▶ [Try it]:
Filter this data down to the lines that hold "ring", and copy them.
________________________________________
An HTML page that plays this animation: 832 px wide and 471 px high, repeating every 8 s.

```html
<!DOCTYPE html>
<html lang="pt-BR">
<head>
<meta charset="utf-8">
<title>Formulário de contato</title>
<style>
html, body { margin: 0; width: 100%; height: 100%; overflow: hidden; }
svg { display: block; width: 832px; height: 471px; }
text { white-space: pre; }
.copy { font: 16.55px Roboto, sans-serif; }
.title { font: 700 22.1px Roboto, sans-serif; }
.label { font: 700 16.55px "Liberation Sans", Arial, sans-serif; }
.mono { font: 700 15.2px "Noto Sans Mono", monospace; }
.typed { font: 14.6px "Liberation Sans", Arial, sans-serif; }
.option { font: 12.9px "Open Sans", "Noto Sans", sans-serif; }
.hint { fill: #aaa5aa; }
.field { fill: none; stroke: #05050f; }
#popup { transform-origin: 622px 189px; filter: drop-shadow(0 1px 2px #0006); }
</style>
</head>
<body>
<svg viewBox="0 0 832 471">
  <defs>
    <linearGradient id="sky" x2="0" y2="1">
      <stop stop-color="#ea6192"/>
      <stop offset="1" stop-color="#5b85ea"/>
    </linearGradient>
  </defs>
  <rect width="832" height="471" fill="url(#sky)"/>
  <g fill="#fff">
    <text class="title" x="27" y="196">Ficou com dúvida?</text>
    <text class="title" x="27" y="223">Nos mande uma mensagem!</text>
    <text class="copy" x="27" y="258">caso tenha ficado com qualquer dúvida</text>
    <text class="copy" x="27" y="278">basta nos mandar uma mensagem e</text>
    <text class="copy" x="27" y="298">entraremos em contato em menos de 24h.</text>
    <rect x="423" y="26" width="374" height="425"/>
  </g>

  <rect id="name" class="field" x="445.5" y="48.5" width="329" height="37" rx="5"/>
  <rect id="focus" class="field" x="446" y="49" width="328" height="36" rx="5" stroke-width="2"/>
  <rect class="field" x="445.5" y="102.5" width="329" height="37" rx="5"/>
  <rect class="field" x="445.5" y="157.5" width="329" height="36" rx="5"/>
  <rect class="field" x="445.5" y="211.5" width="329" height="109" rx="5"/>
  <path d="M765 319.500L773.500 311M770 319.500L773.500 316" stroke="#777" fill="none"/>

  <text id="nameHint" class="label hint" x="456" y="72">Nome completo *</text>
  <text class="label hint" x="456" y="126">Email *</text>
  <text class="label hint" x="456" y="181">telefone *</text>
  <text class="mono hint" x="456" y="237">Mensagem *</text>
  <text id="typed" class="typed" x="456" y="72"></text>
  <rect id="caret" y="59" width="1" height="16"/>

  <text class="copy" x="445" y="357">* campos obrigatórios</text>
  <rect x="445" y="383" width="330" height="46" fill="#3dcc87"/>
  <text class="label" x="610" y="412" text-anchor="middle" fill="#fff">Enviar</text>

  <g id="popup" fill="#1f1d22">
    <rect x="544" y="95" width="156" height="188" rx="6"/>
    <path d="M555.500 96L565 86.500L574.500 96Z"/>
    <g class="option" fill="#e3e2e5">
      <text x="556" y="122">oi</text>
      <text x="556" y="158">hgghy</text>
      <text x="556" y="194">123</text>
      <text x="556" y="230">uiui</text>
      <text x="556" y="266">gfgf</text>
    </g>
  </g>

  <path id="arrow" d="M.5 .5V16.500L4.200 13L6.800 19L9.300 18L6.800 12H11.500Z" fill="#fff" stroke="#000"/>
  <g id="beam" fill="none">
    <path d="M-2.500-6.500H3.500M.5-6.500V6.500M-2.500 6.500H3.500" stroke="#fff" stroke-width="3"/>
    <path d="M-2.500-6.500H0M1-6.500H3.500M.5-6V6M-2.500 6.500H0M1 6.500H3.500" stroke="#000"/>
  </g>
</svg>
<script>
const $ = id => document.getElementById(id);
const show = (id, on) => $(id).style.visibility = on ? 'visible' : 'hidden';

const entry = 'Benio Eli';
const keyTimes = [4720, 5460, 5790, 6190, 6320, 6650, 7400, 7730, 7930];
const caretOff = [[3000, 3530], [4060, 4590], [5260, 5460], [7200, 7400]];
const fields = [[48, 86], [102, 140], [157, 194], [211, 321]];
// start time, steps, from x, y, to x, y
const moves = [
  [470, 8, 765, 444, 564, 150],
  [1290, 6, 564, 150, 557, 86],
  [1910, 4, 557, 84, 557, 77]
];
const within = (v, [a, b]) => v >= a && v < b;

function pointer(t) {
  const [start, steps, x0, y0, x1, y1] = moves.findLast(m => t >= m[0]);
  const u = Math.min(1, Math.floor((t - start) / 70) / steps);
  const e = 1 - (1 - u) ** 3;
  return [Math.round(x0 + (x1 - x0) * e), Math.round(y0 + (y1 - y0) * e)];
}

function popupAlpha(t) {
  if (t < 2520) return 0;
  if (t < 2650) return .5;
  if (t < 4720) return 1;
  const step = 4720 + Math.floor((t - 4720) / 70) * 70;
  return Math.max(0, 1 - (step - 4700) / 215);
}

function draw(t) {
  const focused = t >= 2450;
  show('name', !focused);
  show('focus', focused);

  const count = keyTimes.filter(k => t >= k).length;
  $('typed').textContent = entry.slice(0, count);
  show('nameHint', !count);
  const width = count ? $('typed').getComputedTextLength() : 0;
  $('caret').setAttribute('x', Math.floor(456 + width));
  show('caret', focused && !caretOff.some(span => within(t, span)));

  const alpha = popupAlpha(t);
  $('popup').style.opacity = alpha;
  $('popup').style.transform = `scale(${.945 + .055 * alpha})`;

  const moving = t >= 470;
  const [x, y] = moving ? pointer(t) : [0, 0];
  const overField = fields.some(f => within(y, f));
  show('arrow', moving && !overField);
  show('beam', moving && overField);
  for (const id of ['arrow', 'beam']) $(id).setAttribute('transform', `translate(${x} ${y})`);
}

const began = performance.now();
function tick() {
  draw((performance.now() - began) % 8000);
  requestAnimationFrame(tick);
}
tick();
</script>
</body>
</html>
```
________________________________________
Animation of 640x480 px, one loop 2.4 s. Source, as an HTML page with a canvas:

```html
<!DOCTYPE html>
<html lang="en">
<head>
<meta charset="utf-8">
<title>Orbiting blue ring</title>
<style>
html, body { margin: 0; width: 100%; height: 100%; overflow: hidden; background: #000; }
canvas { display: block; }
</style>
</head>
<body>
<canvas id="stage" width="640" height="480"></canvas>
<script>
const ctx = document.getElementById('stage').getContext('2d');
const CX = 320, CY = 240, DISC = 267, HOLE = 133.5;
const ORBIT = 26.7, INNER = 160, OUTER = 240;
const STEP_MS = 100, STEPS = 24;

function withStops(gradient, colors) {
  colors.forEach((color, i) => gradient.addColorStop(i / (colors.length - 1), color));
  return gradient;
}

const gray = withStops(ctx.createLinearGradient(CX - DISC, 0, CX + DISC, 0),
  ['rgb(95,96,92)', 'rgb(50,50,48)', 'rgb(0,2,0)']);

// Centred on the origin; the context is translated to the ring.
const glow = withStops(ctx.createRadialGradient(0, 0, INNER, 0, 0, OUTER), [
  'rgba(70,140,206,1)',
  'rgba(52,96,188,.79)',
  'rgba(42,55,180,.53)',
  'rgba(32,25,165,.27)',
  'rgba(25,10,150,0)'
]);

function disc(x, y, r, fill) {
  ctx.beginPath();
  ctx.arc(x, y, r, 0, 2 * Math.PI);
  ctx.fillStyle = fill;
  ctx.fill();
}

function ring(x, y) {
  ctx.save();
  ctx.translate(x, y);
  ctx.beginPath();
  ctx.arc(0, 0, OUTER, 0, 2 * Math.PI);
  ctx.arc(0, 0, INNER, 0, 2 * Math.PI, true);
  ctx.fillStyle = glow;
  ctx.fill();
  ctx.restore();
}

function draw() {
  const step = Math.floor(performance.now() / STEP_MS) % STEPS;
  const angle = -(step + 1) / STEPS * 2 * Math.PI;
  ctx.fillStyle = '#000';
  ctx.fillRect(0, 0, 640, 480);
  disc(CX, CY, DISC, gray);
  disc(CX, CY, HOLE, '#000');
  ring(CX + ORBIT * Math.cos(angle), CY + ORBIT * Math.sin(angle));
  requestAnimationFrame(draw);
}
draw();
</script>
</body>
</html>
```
________________________________________
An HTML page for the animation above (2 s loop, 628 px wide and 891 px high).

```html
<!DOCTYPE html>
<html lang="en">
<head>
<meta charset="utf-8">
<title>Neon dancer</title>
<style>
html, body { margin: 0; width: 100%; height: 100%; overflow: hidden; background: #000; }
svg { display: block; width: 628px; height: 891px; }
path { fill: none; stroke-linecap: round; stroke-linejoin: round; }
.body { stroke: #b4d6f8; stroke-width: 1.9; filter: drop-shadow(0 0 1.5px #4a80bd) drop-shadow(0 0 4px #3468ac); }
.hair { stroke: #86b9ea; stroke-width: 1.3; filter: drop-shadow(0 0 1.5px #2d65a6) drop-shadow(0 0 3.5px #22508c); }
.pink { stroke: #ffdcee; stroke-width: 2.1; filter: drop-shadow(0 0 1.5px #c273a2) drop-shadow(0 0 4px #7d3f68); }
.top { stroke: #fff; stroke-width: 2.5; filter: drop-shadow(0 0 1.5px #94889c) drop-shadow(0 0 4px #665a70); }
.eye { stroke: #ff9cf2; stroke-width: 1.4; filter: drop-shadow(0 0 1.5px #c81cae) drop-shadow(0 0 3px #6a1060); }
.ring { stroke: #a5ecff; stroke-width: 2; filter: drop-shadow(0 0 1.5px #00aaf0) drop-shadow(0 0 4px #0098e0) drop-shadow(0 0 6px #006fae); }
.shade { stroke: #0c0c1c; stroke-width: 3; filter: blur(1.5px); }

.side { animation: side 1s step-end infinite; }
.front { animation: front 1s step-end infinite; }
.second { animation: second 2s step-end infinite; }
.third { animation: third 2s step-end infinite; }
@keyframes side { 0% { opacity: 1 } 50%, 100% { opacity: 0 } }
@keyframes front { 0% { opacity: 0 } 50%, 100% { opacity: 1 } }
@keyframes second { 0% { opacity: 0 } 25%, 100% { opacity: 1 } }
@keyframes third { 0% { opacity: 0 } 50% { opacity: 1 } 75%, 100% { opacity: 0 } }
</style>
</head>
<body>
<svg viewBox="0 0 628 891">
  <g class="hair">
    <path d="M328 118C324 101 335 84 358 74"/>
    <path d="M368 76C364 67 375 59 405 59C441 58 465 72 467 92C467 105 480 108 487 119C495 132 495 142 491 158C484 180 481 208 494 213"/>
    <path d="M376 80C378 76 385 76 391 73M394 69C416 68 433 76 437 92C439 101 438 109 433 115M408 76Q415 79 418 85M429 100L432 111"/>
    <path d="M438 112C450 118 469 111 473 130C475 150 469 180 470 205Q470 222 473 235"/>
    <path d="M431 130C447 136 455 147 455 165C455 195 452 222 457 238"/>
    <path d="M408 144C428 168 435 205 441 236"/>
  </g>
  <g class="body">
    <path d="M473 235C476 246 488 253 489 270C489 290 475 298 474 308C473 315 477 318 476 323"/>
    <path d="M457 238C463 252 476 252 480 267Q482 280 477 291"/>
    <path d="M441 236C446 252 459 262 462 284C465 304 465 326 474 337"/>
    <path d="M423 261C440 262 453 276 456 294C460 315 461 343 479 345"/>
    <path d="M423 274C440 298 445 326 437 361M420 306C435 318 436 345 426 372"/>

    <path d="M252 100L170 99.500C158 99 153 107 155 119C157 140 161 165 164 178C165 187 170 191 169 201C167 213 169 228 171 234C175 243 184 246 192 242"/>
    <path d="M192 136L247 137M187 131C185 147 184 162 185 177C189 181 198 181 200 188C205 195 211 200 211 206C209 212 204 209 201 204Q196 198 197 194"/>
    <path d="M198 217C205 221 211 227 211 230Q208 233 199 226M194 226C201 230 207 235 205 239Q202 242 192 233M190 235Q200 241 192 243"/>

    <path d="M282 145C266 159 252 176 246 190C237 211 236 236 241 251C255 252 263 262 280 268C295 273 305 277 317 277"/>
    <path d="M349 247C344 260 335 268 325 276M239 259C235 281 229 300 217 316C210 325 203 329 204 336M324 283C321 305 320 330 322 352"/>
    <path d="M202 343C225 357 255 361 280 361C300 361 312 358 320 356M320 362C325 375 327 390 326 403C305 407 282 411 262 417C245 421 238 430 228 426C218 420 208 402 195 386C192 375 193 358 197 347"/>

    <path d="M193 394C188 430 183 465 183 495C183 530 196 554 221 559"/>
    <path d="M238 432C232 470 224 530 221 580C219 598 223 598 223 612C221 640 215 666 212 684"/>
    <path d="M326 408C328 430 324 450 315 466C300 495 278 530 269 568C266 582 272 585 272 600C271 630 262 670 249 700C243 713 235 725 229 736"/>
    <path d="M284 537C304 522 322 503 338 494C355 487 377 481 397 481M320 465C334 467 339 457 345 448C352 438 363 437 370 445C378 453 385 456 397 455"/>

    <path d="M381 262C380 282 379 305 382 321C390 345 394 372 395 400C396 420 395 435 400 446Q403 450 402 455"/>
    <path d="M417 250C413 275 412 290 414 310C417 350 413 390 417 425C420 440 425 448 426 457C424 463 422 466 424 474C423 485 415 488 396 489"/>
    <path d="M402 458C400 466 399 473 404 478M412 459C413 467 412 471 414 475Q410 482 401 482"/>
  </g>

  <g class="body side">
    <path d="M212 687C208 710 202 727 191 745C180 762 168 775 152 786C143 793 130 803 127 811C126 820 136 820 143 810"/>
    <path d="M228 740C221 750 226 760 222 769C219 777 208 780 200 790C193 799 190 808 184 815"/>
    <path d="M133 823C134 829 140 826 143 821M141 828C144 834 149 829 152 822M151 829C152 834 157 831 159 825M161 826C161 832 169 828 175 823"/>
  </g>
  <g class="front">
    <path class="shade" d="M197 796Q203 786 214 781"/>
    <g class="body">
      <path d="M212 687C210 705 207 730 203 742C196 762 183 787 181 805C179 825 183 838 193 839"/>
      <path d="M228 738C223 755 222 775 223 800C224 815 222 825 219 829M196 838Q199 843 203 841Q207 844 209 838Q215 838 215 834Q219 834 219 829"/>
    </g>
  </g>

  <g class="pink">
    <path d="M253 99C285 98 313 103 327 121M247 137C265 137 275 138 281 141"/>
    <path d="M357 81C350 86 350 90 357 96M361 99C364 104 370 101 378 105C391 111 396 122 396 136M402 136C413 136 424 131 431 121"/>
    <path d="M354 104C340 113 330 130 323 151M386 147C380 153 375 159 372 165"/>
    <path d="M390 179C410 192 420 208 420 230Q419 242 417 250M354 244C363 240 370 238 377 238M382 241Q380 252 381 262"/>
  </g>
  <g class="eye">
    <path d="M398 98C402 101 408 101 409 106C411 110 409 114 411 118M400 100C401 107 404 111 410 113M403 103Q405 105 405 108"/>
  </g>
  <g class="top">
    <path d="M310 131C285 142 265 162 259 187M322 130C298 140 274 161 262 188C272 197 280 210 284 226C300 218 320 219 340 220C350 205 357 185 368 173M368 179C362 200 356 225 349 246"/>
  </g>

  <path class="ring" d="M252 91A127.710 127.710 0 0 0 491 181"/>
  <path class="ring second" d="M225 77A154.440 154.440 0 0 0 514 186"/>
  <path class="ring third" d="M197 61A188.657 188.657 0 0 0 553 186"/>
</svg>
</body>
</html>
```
________________________________________
▶ [Solution for this task]:
<title>Orbiting blue ring</title>
// Centred on the origin; the context is translated to the ring.
function ring(x, y) {
  ring(CX + ORBIT * Math.cos(angle), CY + ORBIT * Math.sin(angle));
.ring { stroke: #a5ecff; stroke-width: 2; filter: drop-shadow(0 0 1.5px #00aaf0) drop-shadow(0 0 4px #0098e0) drop-shadow(0 0 6px #006fae); }
  <path class="ring" d="M252 91A127.710 127.710 0 0 0 491 181"/>
  <path class="ring second" d="M225 77A154.440 154.440 0 0 0 514 186"/>
  <path class="ring third" d="M197 61A188.657 188.657 0 0 0 553 186"/>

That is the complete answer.